Exercise objective: Set down each entry from the block beneath, exactly as written.

━━━━━ Data records

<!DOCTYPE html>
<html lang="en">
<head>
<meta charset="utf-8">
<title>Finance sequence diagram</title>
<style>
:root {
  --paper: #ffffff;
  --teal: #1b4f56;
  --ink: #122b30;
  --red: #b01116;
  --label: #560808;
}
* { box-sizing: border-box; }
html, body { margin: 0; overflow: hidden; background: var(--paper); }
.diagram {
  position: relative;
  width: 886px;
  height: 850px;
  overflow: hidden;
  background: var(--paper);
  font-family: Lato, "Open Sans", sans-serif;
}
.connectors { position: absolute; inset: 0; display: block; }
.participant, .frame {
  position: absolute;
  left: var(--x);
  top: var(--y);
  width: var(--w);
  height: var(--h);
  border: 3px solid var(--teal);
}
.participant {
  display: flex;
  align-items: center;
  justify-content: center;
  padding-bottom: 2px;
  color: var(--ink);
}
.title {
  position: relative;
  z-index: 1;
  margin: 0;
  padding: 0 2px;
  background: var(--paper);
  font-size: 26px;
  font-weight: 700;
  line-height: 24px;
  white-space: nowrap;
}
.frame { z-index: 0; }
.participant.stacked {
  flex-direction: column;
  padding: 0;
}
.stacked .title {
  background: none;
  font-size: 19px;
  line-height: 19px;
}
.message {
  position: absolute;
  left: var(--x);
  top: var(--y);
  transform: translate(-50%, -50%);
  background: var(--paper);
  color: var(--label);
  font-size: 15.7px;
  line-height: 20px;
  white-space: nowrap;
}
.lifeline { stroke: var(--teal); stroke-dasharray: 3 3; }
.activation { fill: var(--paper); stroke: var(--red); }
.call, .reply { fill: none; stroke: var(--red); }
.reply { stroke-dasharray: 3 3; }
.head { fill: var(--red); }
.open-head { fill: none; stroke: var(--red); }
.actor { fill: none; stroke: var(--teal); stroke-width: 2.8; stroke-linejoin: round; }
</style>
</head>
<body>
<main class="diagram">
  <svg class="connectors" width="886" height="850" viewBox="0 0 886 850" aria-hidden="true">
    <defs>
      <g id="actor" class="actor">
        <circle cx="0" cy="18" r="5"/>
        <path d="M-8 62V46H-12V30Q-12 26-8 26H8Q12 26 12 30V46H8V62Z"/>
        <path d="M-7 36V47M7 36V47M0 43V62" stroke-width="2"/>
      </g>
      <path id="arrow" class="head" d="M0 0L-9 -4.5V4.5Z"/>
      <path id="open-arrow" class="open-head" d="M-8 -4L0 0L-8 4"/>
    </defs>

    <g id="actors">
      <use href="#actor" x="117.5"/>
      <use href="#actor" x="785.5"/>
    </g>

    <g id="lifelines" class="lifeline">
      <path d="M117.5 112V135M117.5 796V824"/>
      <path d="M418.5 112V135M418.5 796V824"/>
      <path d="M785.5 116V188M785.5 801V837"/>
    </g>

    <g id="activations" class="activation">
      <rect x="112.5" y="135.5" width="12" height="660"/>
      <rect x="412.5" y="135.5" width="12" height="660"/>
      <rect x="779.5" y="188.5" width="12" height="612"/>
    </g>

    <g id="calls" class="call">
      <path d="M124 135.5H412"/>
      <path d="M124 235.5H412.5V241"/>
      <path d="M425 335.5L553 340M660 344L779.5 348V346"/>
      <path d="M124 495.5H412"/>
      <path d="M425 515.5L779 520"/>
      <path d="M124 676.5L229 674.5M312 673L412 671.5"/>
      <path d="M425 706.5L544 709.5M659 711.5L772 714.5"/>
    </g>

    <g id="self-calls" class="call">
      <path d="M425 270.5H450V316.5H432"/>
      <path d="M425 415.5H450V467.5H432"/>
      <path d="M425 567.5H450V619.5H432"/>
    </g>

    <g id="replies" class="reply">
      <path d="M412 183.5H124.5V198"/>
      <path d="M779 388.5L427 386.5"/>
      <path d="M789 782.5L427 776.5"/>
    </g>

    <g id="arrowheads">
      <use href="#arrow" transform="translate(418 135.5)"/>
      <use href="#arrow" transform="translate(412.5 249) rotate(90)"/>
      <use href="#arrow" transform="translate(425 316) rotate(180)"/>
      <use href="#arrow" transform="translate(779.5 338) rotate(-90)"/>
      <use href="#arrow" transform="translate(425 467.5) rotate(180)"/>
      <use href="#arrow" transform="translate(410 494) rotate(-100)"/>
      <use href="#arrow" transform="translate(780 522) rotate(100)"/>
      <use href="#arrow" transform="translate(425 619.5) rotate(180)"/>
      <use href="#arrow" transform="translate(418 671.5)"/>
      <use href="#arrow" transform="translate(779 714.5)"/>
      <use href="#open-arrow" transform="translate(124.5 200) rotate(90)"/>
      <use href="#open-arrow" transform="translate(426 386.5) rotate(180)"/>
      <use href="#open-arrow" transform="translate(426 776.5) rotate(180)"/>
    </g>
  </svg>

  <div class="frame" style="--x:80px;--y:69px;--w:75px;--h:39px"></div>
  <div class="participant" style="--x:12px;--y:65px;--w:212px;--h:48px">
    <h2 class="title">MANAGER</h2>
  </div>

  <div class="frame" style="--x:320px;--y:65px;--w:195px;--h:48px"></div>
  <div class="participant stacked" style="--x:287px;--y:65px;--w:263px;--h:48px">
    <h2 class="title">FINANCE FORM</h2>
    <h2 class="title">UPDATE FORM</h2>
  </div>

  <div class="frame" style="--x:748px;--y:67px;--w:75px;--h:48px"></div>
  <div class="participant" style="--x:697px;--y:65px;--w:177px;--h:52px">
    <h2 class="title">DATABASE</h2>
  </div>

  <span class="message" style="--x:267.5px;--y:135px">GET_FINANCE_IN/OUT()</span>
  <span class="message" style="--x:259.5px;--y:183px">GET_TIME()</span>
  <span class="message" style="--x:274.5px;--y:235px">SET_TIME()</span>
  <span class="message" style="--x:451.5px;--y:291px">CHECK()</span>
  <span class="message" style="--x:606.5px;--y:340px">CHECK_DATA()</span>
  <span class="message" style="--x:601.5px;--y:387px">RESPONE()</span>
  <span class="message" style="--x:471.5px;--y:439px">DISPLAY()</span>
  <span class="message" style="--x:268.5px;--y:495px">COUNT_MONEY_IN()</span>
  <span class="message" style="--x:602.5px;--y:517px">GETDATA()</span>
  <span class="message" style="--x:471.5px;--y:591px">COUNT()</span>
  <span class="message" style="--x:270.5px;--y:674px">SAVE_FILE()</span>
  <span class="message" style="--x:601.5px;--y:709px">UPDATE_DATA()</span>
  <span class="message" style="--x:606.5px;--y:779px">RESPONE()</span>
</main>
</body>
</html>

━━━━━━━━━━

Result for this task:
<!DOCTYPE html>
<html lang="en">
<head>
<meta charset="utf-8">
<title>Finance sequence diagram</title>
<style>
:root {
  --paper: #ffffff;
  --teal: #1b4f56;
  --ink: #122b30;
  --red: #b01116;
  --label: #560808;
}
* { box-sizing: border-box; }
html, body { margin: 0; overflow: hidden; background: var(--paper); }
.diagram {
  position: relative;
  width: 886px;
  height: 850px;
  overflow: hidden;
  background: var(--paper);
  font-family: Lato, "Open Sans", sans-serif;
}
.connectors { position: absolute; inset: 0; display: block; }
.participant, .frame {
  position: absolute;
  left: var(--x);
  top: var(--y);
  width: var(--w);
  height: var(--h);
  border: 3px solid var(--teal);
}
.participant {
  display: flex;
  align-items: center;
  justify-content: center;
  padding-bottom: 2px;
  color: var(--ink);
}
.title {
  position: relative;
  z-index: 1;
  margin: 0;
  padding: 0 2px;
  background: var(--paper);
  font-size: 26px;
  font-weight: 700;
  line-height: 24px;
  white-space: nowrap;
}
.frame { z-index: 0; }
.participant.stacked {
  flex-direction: column;
  padding: 0;
}
.stacked .title {
  background: none;
  font-size: 19px;
  line-height: 19px;
}
.message {
  position: absolute;
  left: var(--x);
  top: var(--y);
  transform: translate(-50%, -50%);
  background: var(--paper);
  color: var(--label);
  font-size: 15.7px;
  line-height: 20px;
  white-space: nowrap;
}
.lifeline { stroke: var(--teal); stroke-dasharray: 3 3; }
.activation { fill: var(--paper); stroke: var(--red); }
.call, .reply { fill: none; stroke: var(--red); }
.reply { stroke-dasharray: 3 3; }
.head { fill: var(--red); }
.open-head { fill: none; stroke: var(--red); }
.actor { fill: none; stroke: var(--teal); stroke-width: 2.8; stroke-linejoin: round; }
</style>
</head>
<body>
<main class="diagram">
  <svg class="connectors" width="886" height="850" viewBox="0 0 886 850" aria-hidden="true">
    <defs>
      <g id="actor" class="actor">
        <circle cx="0" cy="18" r="5"/>
        <path d="M-8 62V46H-12V30Q-12 26-8 26H8Q12 26 12 30V46H8V62Z"/>
        <path d="M-7 36V47M7 36V47M0 43V62" stroke-width="2"/>
      </g>
      <path id="arrow" class="head" d="M0 0L-9 -4.5V4.5Z"/>
      <path id="open-arrow" class="open-head" d="M-8 -4L0 0L-8 4"/>
    </defs>

    <g id="actors">
      <use href="#actor" x="117.5"/>
      <use href="#actor" x="785.5"/>
    </g>

    <g id="lifelines" class="lifeline">
      <path d="M117.5 112V135M117.5 796V824"/>
      <path d="M418.5 112V135M418.5 796V824"/>
      <path d="M785.5 116V188M785.5 801V837"/>
    </g>

    <g id="activations" class="activation">
      <rect x="112.5" y="135.5" width="12" height="660"/>
      <rect x="412.5" y="135.5" width="12" height="660"/>
      <rect x="779.5" y="188.5" width="12" height="612"/>
    </g>

    <g id="calls" class="call">
      <path d="M124 135.5H412"/>
      <path d="M124 235.5H412.5V241"/>
      <path d="M425 335.5L553 340M660 344L779.5 348V346"/>
      <path d="M124 495.5H412"/>
      <path d="M425 515.5L779 520"/>
      <path d="M124 676.5L229 674.5M312 673L412 671.5"/>
      <path d="M425 706.5L544 709.5M659 711.5L772 714.5"/>
    </g>

    <g id="self-calls" class="call">
      <path d="M425 270.5H450V316.5H432"/>
      <path d="M425 415.5H450V467.5H432"/>
      <path d="M425 567.5H450V619.5H432"/>
    </g>

    <g id="replies" class="reply">
      <path d="M412 183.5H124.5V198"/>
      <path d="M779 388.5L427 386.5"/>
      <path d="M789 782.5L427 776.5"/>
    </g>

    <g id="arrowheads">
      <use href="#arrow" transform="translate(418 135.5)"/>
      <use href="#arrow" transform="translate(412.5 249) rotate(90)"/>
      <use href="#arrow" transform="translate(425 316) rotate(180)"/>
      <use href="#arrow" transform="translate(779.5 338) rotate(-90)"/>
      <use href="#arrow" transform="translate(425 467.5) rotate(180)"/>
      <use href="#arrow" transform="translate(410 494) rotate(-100)"/>
      <use href="#arrow" transform="translate(780 522) rotate(100)"/>
      <use href="#arrow" transform="translate(425 619.5) rotate(180)"/>
      <use href="#arrow" transform="translate(418 671.5)"/>
      <use href="#arrow" transform="translate(779 714.5)"/>
      <use href="#open-arrow" transform="translate(124.5 200) rotate(90)"/>
      <use href="#open-arrow" transform="translate(426 386.5) rotate(180)"/>
      <use href="#open-arrow" transform="translate(426 776.5) rotate(180)"/>
    </g>
  </svg>

  <div class="frame" style="--x:80px;--y:69px;--w:75px;--h:39px"></div>
  <div class="participant" style="--x:12px;--y:65px;--w:212px;--h:48px">
    <h2 class="title">MANAGER</h2>
  </div>

  <div class="frame" style="--x:320px;--y:65px;--w:195px;--h:48px"></div>
  <div class="participant stacked" style="--x:287px;--y:65px;--w:263px;--h:48px">
    <h2 class="title">FINANCE FORM</h2>
    <h2 class="title">UPDATE FORM</h2>
  </div>

  <div class="frame" style="--x:748px;--y:67px;--w:75px;--h:48px"></div>
  <div class="participant" style="--x:697px;--y:65px;--w:177px;--h:52px">
    <h2 class="title">DATABASE</h2>
  </div>

  <span class="message" style="--x:267.5px;--y:135px">GET_FINANCE_IN/OUT()</span>
  <span class="message" style="--x:259.5px;--y:183px">GET_TIME()</span>
  <span class="message" style="--x:274.5px;--y:235px">SET_TIME()</span>
  <span class="message" style="--x:451.5px;--y:291px">CHECK()</span>
  <span class="message" style="--x:606.5px;--y:340px">CHECK_DATA()</span>
  <span class="message" style="--x:601.5px;--y:387px">RESPONE()</span>
  <span class="message" style="--x:471.5px;--y:439px">DISPLAY()</span>
  <span class="message" style="--x:268.5px;--y:495px">COUNT_MONEY_IN()</span>
  <span class="message" style="--x:602.5px;--y:517px">GETDATA()</span>
  <span class="message" style="--x:471.5px;--y:591px">COUNT()</span>
  <span class="message" style="--x:270.5px;--y:674px">SAVE_FILE()</span>
  <span class="message" style="--x:601.5px;--y:709px">UPDATE_DATA()</span>
  <span class="message" style="--x:606.5px;--y:779px">RESPONE()</span>
</main>
</body>
</html>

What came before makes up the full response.